The look the Ineos team settled on is very traditional, very similar to an old Land Rover Defender in shape and some of the detailing, but also with more than a hint of Mercedes G-Class about it – unsurprising given Magna’s involvement, perhaps.
“We were looking at all sorts of different vehicles,” Ecuyer explained. “From Unimogs to military vehicles to aircraft to lorries and vans. To the Willys jeep, obviously, and Land Rover, the Land Cruiser, Nissan Patrol, Bronco, literally everything. They are all very uncomplicated and very honest. We thought that was a good place to try to aim for.”
Getting the maximum out of the platform – which uses a traditional, if not especially high-tech, ladder-frame chassis and beam axles – was important, as was making the most of interior space. Which is why Ineos settled on a familiar, upright shape.
Simplicity of use and maintenance were also key, with features such as the ‘utility belt’ running around the middle of the car allowing owners to attach accessories, and tethering eyes lower down the doors. And while Ineos will offer a raft of accessories, it will encourage owners to use existing kit and allow other companies to develop their own accessories. “It’s a universal system,” Tennant told us. “We want to be really open-source about it.”
Even the flat bonnet surfaces have been designed to be practical. “This is a really useful surface to sit on, put your tea on, laptop on – it’s very much a workbench in lots of ways,” said Ecuyer.
There’s also a cubby box hidden behind a rear panel, external wiring points and vertically split rear doors that open wide to reveal a space that will take a Euro pallet.
Overall, Ecuyer says the Grenadier is, “Roughly the same size as a G-Wagen. I think it’s the same height and length.”
What we won’t see for a while is the interior, but Tennant promises that it’ll be bang up to date. “We’ve got to have a level of comfort that a 21st-century consumer is going to expect,” he says. “You’ve got to have room for your elbows in the vehicle. And you’ve got to have the levels of connectivity, the screens, all the things that people have the right to expect now.”
Tennant also promised innovation in how Ineos will sell the car. “We’ll be as direct as possible,” he says, “We won’t be entirely online – we want to give people the chance to kick tyres and take a test drive.”
On pricing, we understand that at today’s prices the Grenadier would start with a four. However, with a classification of N1, it will officially be a commercial vehicle, so VAT will have to be added. That means a total starting price potentially close to £50,000 for those who can’t claim the tax back through their business.

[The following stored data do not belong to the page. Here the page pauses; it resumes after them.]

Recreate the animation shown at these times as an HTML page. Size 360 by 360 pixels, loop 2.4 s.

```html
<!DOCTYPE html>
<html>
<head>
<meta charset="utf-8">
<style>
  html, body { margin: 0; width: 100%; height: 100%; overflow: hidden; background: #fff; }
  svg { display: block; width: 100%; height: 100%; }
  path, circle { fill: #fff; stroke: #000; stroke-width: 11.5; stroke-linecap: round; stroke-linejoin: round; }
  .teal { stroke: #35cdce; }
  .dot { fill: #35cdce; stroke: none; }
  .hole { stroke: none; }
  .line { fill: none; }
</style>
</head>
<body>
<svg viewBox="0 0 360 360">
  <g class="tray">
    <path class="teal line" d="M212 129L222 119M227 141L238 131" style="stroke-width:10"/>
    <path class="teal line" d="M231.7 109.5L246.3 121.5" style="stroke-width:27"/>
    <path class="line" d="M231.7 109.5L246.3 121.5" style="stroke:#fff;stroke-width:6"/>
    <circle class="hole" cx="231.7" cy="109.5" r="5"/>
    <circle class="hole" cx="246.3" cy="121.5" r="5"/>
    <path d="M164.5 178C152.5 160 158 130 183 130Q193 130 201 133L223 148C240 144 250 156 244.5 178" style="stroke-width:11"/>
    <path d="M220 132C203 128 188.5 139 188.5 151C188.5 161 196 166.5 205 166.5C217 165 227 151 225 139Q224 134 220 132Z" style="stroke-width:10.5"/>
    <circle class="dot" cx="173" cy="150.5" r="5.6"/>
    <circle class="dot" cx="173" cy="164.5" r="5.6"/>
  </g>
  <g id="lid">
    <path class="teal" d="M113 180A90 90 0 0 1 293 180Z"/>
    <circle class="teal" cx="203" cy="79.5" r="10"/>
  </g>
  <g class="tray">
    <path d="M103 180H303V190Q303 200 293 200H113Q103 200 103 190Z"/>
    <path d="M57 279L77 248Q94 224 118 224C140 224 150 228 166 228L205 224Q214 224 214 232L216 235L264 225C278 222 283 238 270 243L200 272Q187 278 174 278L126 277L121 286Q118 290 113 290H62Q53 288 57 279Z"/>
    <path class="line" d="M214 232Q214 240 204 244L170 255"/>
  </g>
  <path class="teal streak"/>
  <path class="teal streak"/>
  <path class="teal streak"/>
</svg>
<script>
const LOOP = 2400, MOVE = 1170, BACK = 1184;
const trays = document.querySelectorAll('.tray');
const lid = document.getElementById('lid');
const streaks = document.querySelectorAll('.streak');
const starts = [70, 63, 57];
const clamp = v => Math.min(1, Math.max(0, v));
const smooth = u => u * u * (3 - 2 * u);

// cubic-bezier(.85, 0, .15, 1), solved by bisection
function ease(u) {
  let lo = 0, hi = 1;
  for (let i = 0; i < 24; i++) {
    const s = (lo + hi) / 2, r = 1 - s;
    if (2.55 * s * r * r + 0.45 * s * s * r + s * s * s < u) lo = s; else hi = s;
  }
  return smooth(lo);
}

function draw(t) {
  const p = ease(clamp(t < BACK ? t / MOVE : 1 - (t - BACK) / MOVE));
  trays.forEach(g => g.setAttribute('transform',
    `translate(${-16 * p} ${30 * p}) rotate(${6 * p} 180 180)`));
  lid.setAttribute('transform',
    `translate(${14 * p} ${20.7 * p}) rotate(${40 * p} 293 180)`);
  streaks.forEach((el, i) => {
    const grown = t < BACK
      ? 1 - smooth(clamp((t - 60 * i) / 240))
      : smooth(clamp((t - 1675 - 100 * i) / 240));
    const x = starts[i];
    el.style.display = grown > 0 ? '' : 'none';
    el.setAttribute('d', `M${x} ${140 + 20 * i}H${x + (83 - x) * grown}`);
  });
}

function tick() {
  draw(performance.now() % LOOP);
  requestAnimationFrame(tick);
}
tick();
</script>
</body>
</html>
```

This is only the starting point for Ineos, though. A double-cab pick-up version has been confirmed, while Dirk Heilmann has also promised that “we will have some electrification.” Instead of a full EV, that’s more likely to be a hydrogen fuel-cell set-up, which Heilmann says is well suited to the ladder-frame chassis. Work has already started on the second-generation Grenadier, he hinted.

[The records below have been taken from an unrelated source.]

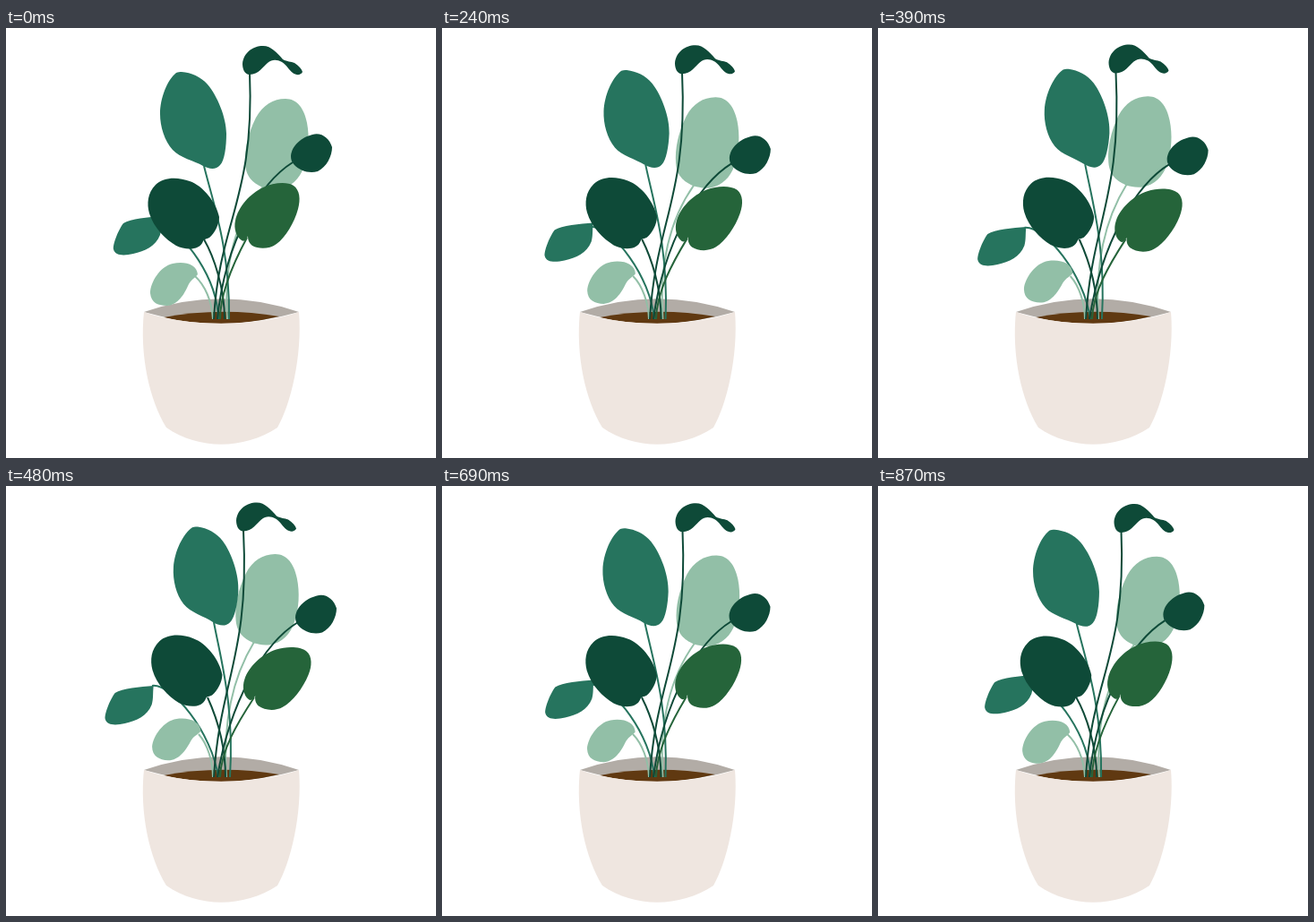
These frames come from a looping animation (480 by 480 pixels, 0.9 s). An HTML page:

```html
<!DOCTYPE html>
<html lang="en">
<head>
<meta charset="utf-8">
<title>Swaying plant</title>
<style>
  html, body { margin: 0; width: 100%; height: 100%; overflow: hidden; background: #fff; }
  svg { display: block; width: 100vw; height: 100vh; }
</style>
</head>
<body>
<svg id="stage" viewBox="0 0 480 480">
  <path fill="#b2aca6" d="M154 317Q240 287.5 327 317Q240 342 154 317Z"/>
  <path fill="#603911" d="M176 323Q240 311 305 322Q270 330 240 330Q205 330 176 323Z"/>
  <path fill="#efe6e0" d="M154 317C200 334 280 334 327 317C331 365 318 420 303 446C265 471 215 471 179 446C160 415 149 365 154 317Z"/>
  <g id="plant"></g>
</svg>
<script>
const LOOP = 900, STEP = 30;
const DARK = '#0e4a38', TEAL = '#26745e', GREEN = '#25643a', LIGHT = '#92bfa7';

// leaf: colour, shape at rest, sway as [dx, dy, angle, pivot x, pivot y]
// stem: colour, curve at rest, curve at full sway
const parts = [
  { leaf: LIGHT, d: 'M312 79C325 79 333 90 336 106C339 122 338 140 332 156C328 168 318 178 305 180C296 181 292 179 287 178C278 174 268 168 267 152C266 136 270 118 279 100C287 86 298 79 312 79Z',
    sway: [-10, -2.5, -1, 287, 178] },
  { stem: LIGHT, a: [287, 177, 255, 215, 243, 265, 247, 325], b: [277, 174, 252, 215, 242, 265, 246, 325] },
  { stem: LIGHT, a: [211, 277, 222, 287, 230, 305, 231, 325], b: [215, 277, 225, 288, 231, 308, 231, 325] },
  { stem: TEAL, a: [172, 220, 200, 228, 236, 280, 237, 325], b: [163, 223, 185, 220, 230, 275, 237, 325] },
  { stem: TEAL, a: [221, 154, 231, 195, 250, 245, 249, 325], b: [232, 152, 240, 195, 255, 245, 250, 325] },
  { stem: DARK, a: [320, 150, 285, 172, 245, 235, 236, 325], b: [326, 152, 288, 175, 250, 240, 236, 325] },
  { stem: DARK, a: [272, 50, 278, 190, 238, 215, 232, 325], b: [265, 50, 272, 190, 239, 215, 232, 325] },
  { stem: DARK, a: [221, 236, 232, 255, 244, 290, 244, 325], b: [225, 236, 236, 260, 245, 290, 245, 325] },
  { stem: GREEN, a: [269, 234, 255, 260, 239, 295, 239, 325], b: [277, 236, 258, 265, 240, 295, 239, 325] },
  { leaf: TEAL, d: 'M174 210C159 211 139 213 131 218C125 226 119 242 120 247C122 255 133 254 142 252C155 249 167 244 172 231C174 224 173 219 174 210Z',
    sway: [-9.3, 13, 0, 174, 210] },
  { leaf: LIGHT, d: 'M214 275C213 264 200 260 186 263C172 266 161 284 161 296C162 307 170 310 180 310C192 309 199 297 203 288C206 281 210 280 214 275Z',
    sway: [3.5, -1.2, 4, 214, 274] },
  { leaf: TEAL, d: 'M196 49C207 50 217 54 225 63C236 76 246 100 246 118C246 132 244 148 239 153C234 159 226 157 220 154C210 148 194 145 186 136C177 126 172 110 172 96C172 78 180 58 190 50C192 49 194 49 196 49Z',
    sway: [11, -2, 3.8, 221, 154] },
  { leaf: DARK, d: 'M318 143C319 131 330 122 342 119C352 116 361 123 364 133C364 143 358 155 348 160C338 163 328 159 322 153C319 150 318 147 318 143Z',
    sway: [5, 3.5, 0, 319, 148] },
  { leaf: DARK, d: 'M272 52C266 52 264 45 264 40C265 28 275 20 287 20C296 20 303 28 309 35C314 38 318 37 322 39C327 42 330 46 331 49C329 53 324 53 320 50C316 47 313 41 308 38C302 35 297 35 292 39C287 43 282 52 272 52Z',
    sway: [-7, -1.5, 0, 272, 52] },
  { leaf: DARK, d: 'M220 238C221 235 224 236 227 234C233 229 238 219 238 211C235 195 220 176 205 171C192 166 176 166 167 175C158 184 157 196 160 207C165 223 178 236 190 243C200 248 216 249 220 238Z',
    sway: [3, -0.5, 1, 221, 236] },
  { leaf: GREEN, d: 'M270 232C269 236 266 239 263 237C257 233 254 224 256 215C259 200 272 185 287 178C298 173 313 171 321 176C328 181 329 191 326 202C322 217 312 234 302 241C294 247 282 247 275 243C271 240 270 236 270 232Z',
    sway: [8, 2, 7, 270, 234] }
];

const plant = document.getElementById('plant');
for (const p of parts) {
  p.el = document.createElementNS('http://www.w3.org/2000/svg', 'path');
  p.el.setAttribute('fill', p.leaf || 'none');
  if (p.leaf) p.el.setAttribute('d', p.d);
  else {
    p.el.setAttribute('stroke', p.stem);
    p.el.setAttribute('stroke-width', 2);
  }
  plant.append(p.el);
}

function pose(k) {
  for (const { el, leaf, sway, a, b } of parts) {
    if (leaf) {
      const [dx, dy, angle, x, y] = sway;
      el.setAttribute('transform', `translate(${dx * k} ${dy * k}) rotate(${angle * k} ${x} ${y})`);
    } else {
      const [x, y, ...rest] = a.map((v, i) => v + (b[i] - v) * k);
      el.setAttribute('d', `M${x} ${y}C${rest.join(' ')}`);
    }
  }
}

// Even swing there and back, held in short steps.
function draw(now) {
  const t = Math.floor((now % LOOP) / STEP) * STEP;
  const swing = 1 - Math.abs(1 - 2 * t / LOOP);
  pose(swing * 1.07);
  requestAnimationFrame(draw);
}

pose(0);
requestAnimationFrame(draw);
</script>
</body>
</html>
```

Do you prefer the new Ineos Grenadier to the Land Rover Defender? Let us know your thoughts in the comments section…